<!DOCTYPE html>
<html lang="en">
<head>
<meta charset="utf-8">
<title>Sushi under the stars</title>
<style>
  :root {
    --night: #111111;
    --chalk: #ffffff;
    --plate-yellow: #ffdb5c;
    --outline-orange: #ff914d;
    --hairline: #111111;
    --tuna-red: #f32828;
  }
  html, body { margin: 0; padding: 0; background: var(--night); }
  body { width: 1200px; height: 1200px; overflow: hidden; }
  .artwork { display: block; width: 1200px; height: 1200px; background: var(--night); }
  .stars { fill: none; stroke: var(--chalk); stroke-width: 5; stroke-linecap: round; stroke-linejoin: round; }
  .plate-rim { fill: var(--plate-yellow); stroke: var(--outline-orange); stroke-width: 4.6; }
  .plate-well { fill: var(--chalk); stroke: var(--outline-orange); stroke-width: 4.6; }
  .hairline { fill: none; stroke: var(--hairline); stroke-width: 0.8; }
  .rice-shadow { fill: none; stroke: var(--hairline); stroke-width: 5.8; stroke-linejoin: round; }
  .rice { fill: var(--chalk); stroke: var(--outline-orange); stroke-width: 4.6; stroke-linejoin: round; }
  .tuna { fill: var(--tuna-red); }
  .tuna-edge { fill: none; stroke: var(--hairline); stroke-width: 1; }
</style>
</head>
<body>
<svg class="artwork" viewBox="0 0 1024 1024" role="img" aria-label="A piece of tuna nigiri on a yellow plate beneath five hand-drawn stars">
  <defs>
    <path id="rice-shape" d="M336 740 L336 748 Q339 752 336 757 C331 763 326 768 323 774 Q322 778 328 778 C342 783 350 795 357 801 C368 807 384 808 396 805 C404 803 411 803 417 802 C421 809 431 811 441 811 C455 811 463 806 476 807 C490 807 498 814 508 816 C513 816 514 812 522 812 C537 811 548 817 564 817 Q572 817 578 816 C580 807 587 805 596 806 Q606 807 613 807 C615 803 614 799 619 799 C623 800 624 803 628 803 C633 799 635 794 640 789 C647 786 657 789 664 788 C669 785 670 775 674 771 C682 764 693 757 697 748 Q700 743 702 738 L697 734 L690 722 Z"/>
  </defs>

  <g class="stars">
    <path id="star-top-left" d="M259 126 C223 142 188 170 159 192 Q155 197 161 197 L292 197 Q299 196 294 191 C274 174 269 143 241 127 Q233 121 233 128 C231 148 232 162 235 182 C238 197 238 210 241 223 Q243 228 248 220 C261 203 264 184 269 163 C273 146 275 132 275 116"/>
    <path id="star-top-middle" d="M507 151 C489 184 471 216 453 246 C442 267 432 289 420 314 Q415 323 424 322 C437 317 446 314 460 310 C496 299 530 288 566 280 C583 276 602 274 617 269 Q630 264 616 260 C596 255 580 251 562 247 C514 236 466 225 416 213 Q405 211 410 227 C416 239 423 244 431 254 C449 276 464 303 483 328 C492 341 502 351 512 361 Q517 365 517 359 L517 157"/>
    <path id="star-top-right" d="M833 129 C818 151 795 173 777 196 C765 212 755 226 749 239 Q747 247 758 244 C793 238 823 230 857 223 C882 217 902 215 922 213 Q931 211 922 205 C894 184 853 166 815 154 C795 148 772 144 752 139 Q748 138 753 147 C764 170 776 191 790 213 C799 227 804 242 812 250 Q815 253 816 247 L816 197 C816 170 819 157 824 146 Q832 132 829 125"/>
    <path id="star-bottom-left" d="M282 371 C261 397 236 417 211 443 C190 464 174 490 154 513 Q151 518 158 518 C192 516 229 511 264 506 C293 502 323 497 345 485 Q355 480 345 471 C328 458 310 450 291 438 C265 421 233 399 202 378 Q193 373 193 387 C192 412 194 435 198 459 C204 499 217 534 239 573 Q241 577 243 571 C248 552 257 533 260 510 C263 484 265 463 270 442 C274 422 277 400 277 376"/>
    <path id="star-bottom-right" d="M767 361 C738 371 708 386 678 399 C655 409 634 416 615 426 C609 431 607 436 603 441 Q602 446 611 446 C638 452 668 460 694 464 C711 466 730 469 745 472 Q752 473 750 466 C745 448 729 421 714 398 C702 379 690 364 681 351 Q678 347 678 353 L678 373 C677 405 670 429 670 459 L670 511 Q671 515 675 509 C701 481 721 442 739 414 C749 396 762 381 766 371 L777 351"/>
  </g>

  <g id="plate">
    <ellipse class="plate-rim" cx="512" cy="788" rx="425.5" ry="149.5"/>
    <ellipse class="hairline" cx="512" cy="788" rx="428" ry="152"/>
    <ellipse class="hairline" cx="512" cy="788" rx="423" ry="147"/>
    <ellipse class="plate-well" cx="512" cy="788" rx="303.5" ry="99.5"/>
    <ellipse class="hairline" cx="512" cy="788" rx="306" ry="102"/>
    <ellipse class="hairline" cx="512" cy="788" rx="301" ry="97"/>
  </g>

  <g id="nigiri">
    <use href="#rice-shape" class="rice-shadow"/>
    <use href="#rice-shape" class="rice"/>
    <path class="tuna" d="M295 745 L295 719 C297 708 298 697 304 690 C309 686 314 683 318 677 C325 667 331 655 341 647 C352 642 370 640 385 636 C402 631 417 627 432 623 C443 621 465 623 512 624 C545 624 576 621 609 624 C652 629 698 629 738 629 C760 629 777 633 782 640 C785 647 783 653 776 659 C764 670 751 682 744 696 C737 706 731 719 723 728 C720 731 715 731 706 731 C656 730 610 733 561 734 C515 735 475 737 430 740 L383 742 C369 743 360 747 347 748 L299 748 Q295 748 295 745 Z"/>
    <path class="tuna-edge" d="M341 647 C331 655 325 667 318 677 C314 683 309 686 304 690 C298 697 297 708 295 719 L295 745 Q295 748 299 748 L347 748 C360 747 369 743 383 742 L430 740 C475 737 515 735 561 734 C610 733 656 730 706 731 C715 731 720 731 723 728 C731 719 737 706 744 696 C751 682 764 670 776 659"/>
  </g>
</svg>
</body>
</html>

○ ○ ○ ○

▶ [What needs to be done]: Please take the whole listing and write it out exactly.

▶ [Answer to this exercise]:
<!DOCTYPE html>
<html lang="en">
<head>
<meta charset="utf-8">
<title>Sushi under the stars</title>
<style>
  :root {
    --night: #111111;
    --chalk: #ffffff;
    --plate-yellow: #ffdb5c;
    --outline-orange: #ff914d;
    --hairline: #111111;
    --tuna-red: #f32828;
  }
  html, body { margin: 0; padding: 0; background: var(--night); }
  body { width: 1200px; height: 1200px; overflow: hidden; }
  .artwork { display: block; width: 1200px; height: 1200px; background: var(--night); }
  .stars { fill: none; stroke: var(--chalk); stroke-width: 5; stroke-linecap: round; stroke-linejoin: round; }
  .plate-rim { fill: var(--plate-yellow); stroke: var(--outline-orange); stroke-width: 4.6; }
  .plate-well { fill: var(--chalk); stroke: var(--outline-orange); stroke-width: 4.6; }
  .hairline { fill: none; stroke: var(--hairline); stroke-width: 0.8; }
  .rice-shadow { fill: none; stroke: var(--hairline); stroke-width: 5.8; stroke-linejoin: round; }
  .rice { fill: var(--chalk); stroke: var(--outline-orange); stroke-width: 4.6; stroke-linejoin: round; }
  .tuna { fill: var(--tuna-red); }
  .tuna-edge { fill: none; stroke: var(--hairline); stroke-width: 1; }
</style>
</head>
<body>
<svg class="artwork" viewBox="0 0 1024 1024" role="img" aria-label="A piece of tuna nigiri on a yellow plate beneath five hand-drawn stars">
  <defs>
    <path id="rice-shape" d="M336 740 L336 748 Q339 752 336 757 C331 763 326 768 323 774 Q322 778 328 778 C342 783 350 795 357 801 C368 807 384 808 396 805 C404 803 411 803 417 802 C421 809 431 811 441 811 C455 811 463 806 476 807 C490 807 498 814 508 816 C513 816 514 812 522 812 C537 811 548 817 564 817 Q572 817 578 816 C580 807 587 805 596 806 Q606 807 613 807 C615 803 614 799 619 799 C623 800 624 803 628 803 C633 799 635 794 640 789 C647 786 657 789 664 788 C669 785 670 775 674 771 C682 764 693 757 697 748 Q700 743 702 738 L697 734 L690 722 Z"/>
  </defs>

  <g class="stars">
    <path id="star-top-left" d="M259 126 C223 142 188 170 159 192 Q155 197 161 197 L292 197 Q299 196 294 191 C274 174 269 143 241 127 Q233 121 233 128 C231 148 232 162 235 182 C238 197 238 210 241 223 Q243 228 248 220 C261 203 264 184 269 163 C273 146 275 132 275 116"/>
    <path id="star-top-middle" d="M507 151 C489 184 471 216 453 246 C442 267 432 289 420 314 Q415 323 424 322 C437 317 446 314 460 310 C496 299 530 288 566 280 C583 276 602 274 617 269 Q630 264 616 260 C596 255 580 251 562 247 C514 236 466 225 416 213 Q405 211 410 227 C416 239 423 244 431 254 C449 276 464 303 483 328 C492 341 502 351 512 361 Q517 365 517 359 L517 157"/>
    <path id="star-top-right" d="M833 129 C818 151 795 173 777 196 C765 212 755 226 749 239 Q747 247 758 244 C793 238 823 230 857 223 C882 217 902 215 922 213 Q931 211 922 205 C894 184 853 166 815 154 C795 148 772 144 752 139 Q748 138 753 147 C764 170 776 191 790 213 C799 227 804 242 812 250 Q815 253 816 247 L816 197 C816 170 819 157 824 146 Q832 132 829 125"/>
    <path id="star-bottom-left" d="M282 371 C261 397 236 417 211 443 C190 464 174 490 154 513 Q151 518 158 518 C192 516 229 511 264 506 C293 502 323 497 345 485 Q355 480 345 471 C328 458 310 450 291 438 C265 421 233 399 202 378 Q193 373 193 387 C192 412 194 435 198 459 C204 499 217 534 239 573 Q241 577 243 571 C248 552 257 533 260 510 C263 484 265 463 270 442 C274 422 277 400 277 376"/>
    <path id="star-bottom-right" d="M767 361 C738 371 708 386 678 399 C655 409 634 416 615 426 C609 431 607 436 603 441 Q602 446 611 446 C638 452 668 460 694 464 C711 466 730 469 745 472 Q752 473 750 466 C745 448 729 421 714 398 C702 379 690 364 681 351 Q678 347 678 353 L678 373 C677 405 670 429 670 459 L670 511 Q671 515 675 509 C701 481 721 442 739 414 C749 396 762 381 766 371 L777 351"/>
  </g>

  <g id="plate">
    <ellipse class="plate-rim" cx="512" cy="788" rx="425.5" ry="149.5"/>
    <ellipse class="hairline" cx="512" cy="788" rx="428" ry="152"/>
    <ellipse class="hairline" cx="512" cy="788" rx="423" ry="147"/>
    <ellipse class="plate-well" cx="512" cy="788" rx="303.5" ry="99.5"/>
    <ellipse class="hairline" cx="512" cy="788" rx="306" ry="102"/>
    <ellipse class="hairline" cx="512" cy="788" rx="301" ry="97"/>
  </g>

  <g id="nigiri">
    <use href="#rice-shape" class="rice-shadow"/>
    <use href="#rice-shape" class="rice"/>
    <path class="tuna" d="M295 745 L295 719 C297 708 298 697 304 690 C309 686 314 683 318 677 C325 667 331 655 341 647 C352 642 370 640 385 636 C402 631 417 627 432 623 C443 621 465 623 512 624 C545 624 576 621 609 624 C652 629 698 629 738 629 C760 629 777 633 782 640 C785 647 783 653 776 659 C764 670 751 682 744 696 C737 706 731 719 723 728 C720 731 715 731 706 731 C656 730 610 733 561 734 C515 735 475 737 430 740 L383 742 C369 743 360 747 347 748 L299 748 Q295 748 295 745 Z"/>
    <path class="tuna-edge" d="M341 647 C331 655 325 667 318 677 C314 683 309 686 304 690 C298 697 297 708 295 719 L295 745 Q295 748 299 748 L347 748 C360 747 369 743 383 742 L430 740 C475 737 515 735 561 734 C610 733 656 730 706 731 C715 731 720 731 723 728 C731 719 737 706 744 696 C751 682 764 670 776 659"/>
  </g>
</svg>
</body>
</html>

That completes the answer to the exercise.